Qatar Airways, has set its eyes on a potential imminent purchase of new cargo freighters, According to the airline’s CEO Akbar Al Baker, Qatar Airways is looking at an “attractive proposition from Boeing.”
“We are seriously looking at placing a large cargo order, a freighter order, because … as we are also growing our freight business, we need to be sustainable in that and we are going to imminently place a large freighter order,” said Al Baker.
However, Al Baker did not reveal what manufacturer Qatar Airways was planning on placing an order with, but that Boeing’s offer was an attractive one.
Qatar Airways operates 26 Boeing 777 freighters, 2 747-8 freighters and 6 Boeing 777-300ER mini-freighters.
As for the 777X freighter, the cargo plane is expected to carry about 110 tonnes of cargo.

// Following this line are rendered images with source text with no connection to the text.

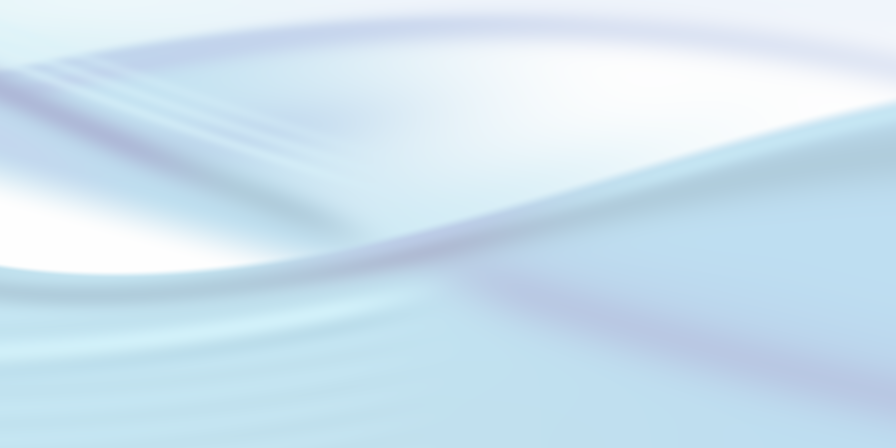
Reproduce this background procedurally as a WebGL 2 fragment shader.

```glsl
#version 300 es
precision highp float;
// Soft translucent blue and lilac ribbons crossing over a white backdrop.
uniform vec2 u_resolution;
out vec4 fragColor;

// Soft ridge around zero distance.
float glow(float d, float width) {
    d /= width;
    return exp(-d * d);
}

// Opaque below a curve, feathered over the given softness.
float below(float d, float softness) {
    return smoothstep(softness, -softness, d);
}

float quadratic(float x, float a, float b, float c) {
    return a + x * (b + x * c);
}

// Backdrop and the broad arched veil at the top.
vec3 upperVeil(vec2 p) {
    float x = p.x;
    vec3 sky = mix(vec3(0.87, 0.95, 0.97), vec3(0.94, 0.96, 0.985), smoothstep(0.0, 0.5, x));
    sky = mix(sky, vec3(0.97, 0.985, 0.99), 0.5 * glow(x - 0.1, 0.2) * smoothstep(0.88, 1.0, p.y));

    float fade = smoothstep(0.16, 0.78, x + 0.25 * (p.y - 0.65));
    vec3 veil = mix(vec3(0.765, 0.885, 0.945), vec3(0.995), fade);
    float arch = p.y - quadratic(x, 0.84, 0.42, -0.35);
    vec3 color = mix(sky, veil, below(arch, 0.012 + 0.05 * x));

    // Lilac folds along the arch.
    vec3 lilac = vec3(0.745, 0.80, 0.915);
    float fold = p.y - quadratic(x, 0.78, 0.56, -0.49);
    color = mix(color, lilac, mix(0.75, 0.45, x) * glow(fold, 0.025 + 0.025 * x));
    color = mix(color, lilac, 0.5 * glow(arch + 0.012, 0.016) * smoothstep(0.75, 0.15, x));

    // Hazy lilac lobe inside the veil.
    float lobe = p.y - (0.62 + 0.28 * x);
    color = mix(color, vec3(0.735, 0.82, 0.92), 0.6 * glow(lobe, 0.065) * glow(x - 0.27, 0.15));
    return color;
}

// Diagonal ribbon on the left with the white hollow beneath it.
vec3 diagonalRibbon(vec3 color, vec2 p, float diagonal) {
    float x = p.x;
    float left = smoothstep(0.48, 0.3, x);
    color = mix(color, vec3(0.74, 0.87, 0.935), 0.7 * left * below(diagonal - 0.02, 0.06));

    // Thin bright streaks above the ribbon.
    for (int i = 0; i < 3; i++) {
        float k = float(i);
        float streak = diagonal - 0.065 - 0.04 * k - 0.12 * x;
        color = mix(color, vec3(0.85, 0.95, 0.98), (0.55 - 0.12 * k) * left * glow(streak, 0.014));
    }

    vec3 shade = mix(vec3(0.67, 0.70, 0.83), vec3(0.68, 0.79, 0.85), smoothstep(0.12, 0.28, x));
    color = mix(color, shade, 0.85 * left * glow(diagonal, 0.042));
    color = mix(color, vec3(0.78, 0.82, 0.93), 0.55 * glow(diagonal + 0.11, 0.06) * smoothstep(0.2, 0.0, x));

    float hollow = p.y - (0.615 - 0.56 * x);
    return mix(color, vec3(0.995), below(hollow + 0.01, 0.065));
}

// Wide lower wave with shadows, highlights and the crossing lilac tail.
vec3 lowerWave(vec2 p, float edge, float diagonal) {
    float x = p.x;
    vec3 color = mix(vec3(0.765, 0.895, 0.945), vec3(0.745, 0.87, 0.945), smoothstep(0.3, 0.9, x));
    color = mix(color, vec3(0.755, 0.87, 0.92), 0.5 * glow(p.y, 0.22) * glow(x - 0.5, 0.35));

    // Lilac tail continuing the diagonal.
    float tail = smoothstep(0.4, 0.6, x);
    color = mix(color, vec3(0.715, 0.75, 0.87), 0.75 * tail * glow(diagonal, 0.075));
    color = mix(color, vec3(0.73, 0.82, 0.92), 0.35 * tail * glow(diagonal - 0.1, 0.09));

    // Long light and dark streaks on the left.
    float streak = p.y - quadratic(x, 0.21, 0.12, 0.38);
    float streakFade = smoothstep(0.52, 0.36, x);
    color = mix(color, vec3(0.83, 0.95, 0.98), 0.75 * streakFade * glow(streak, 0.026));
    color = mix(color, vec3(0.70, 0.84, 0.90), 0.4 * streakFade * glow(streak + 0.045, 0.022));
    color += 0.007 * sin(90.0 * streak + 5.0 * x) * streakFade;

    // Shadow running below the crest.
    float shadow = edge + quadratic(x, 0.055, -0.08, 0.14);
    float crossing = glow(x - 0.47, 0.13);
    vec3 shade = mix(vec3(0.68, 0.79, 0.85), vec3(0.675, 0.71, 0.81), crossing);
    color = mix(color, shade, 0.85 * glow(shadow, 0.03 + 0.04 * x * x));

    // Crest highlight at right and lilac sheen at the crossing.
    color = mix(color, vec3(0.79, 0.92, 0.965), 0.7 * smoothstep(0.5, 0.8, x) * glow(edge + 0.025, 0.022));
    return mix(color, vec3(0.74, 0.79, 0.91), 0.65 * crossing * glow(edge + 0.012, 0.022));
}

void main() {
    vec2 p = gl_FragCoord.xy / u_resolution;
    float crest = 0.406 + p.x * (-0.30 + p.x * (1.285 - 0.62 * p.x));
    float edge = p.y - crest;
    float diagonal = p.y - quadratic(p.x, 0.80, -0.90, 0.22);

    vec3 color = diagonalRibbon(upperVeil(p), p, diagonal);
    // Cyan haze resting on the crest.
    color = mix(color, vec3(0.80, 0.92, 0.96), 0.6 * glow(edge, 0.11) * smoothstep(0.34, 0.46, p.x) * smoothstep(0.95, 0.5, p.x));
    color = mix(color, lowerWave(p, edge, diagonal), below(edge, 0.007 + 0.012 * p.x));
    fragColor = vec4(color, 1.0);
}
```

Boeing has yet to reveal when it plans to launch the freighter.
“We don’t only look at the price, we look at the performance, and I think the aircraft that Boeing is developing will outperform the current fleet that we have,” said the Qatar Airways’ CEO.
The passenger version of the world’s largest twin-engined jetliner, the 777X, arrived in Doha on Wednesday after staging a public debut at the Dubai Airshow.
On the airline’s official Instagram account, Qatar Airways posted a video of the Boeing 777x freighter, saying “Boeing’s latest generation #777X aircraft entered the skies over #Qatar for the first time today, as the world’s largest twin-engine jet landed at DIA ahead of its anticipated introduction to the #QatarAirways fleet in the near future.”
Al Baker said Qatar Airways expects to receive its first passenger version of the 777X in 2023.
The successor to best-selling 777 wide-body passenger plane was delayed for at least two and a half years “amid uncertainty over the timetable for certification,” according to Reuters.
During the initial stages of the COVID19 pandemic, Qatar Airways was able to soften the blow taken by the airline industry by redirecting resources to its cargo division, a move that business analysts commended.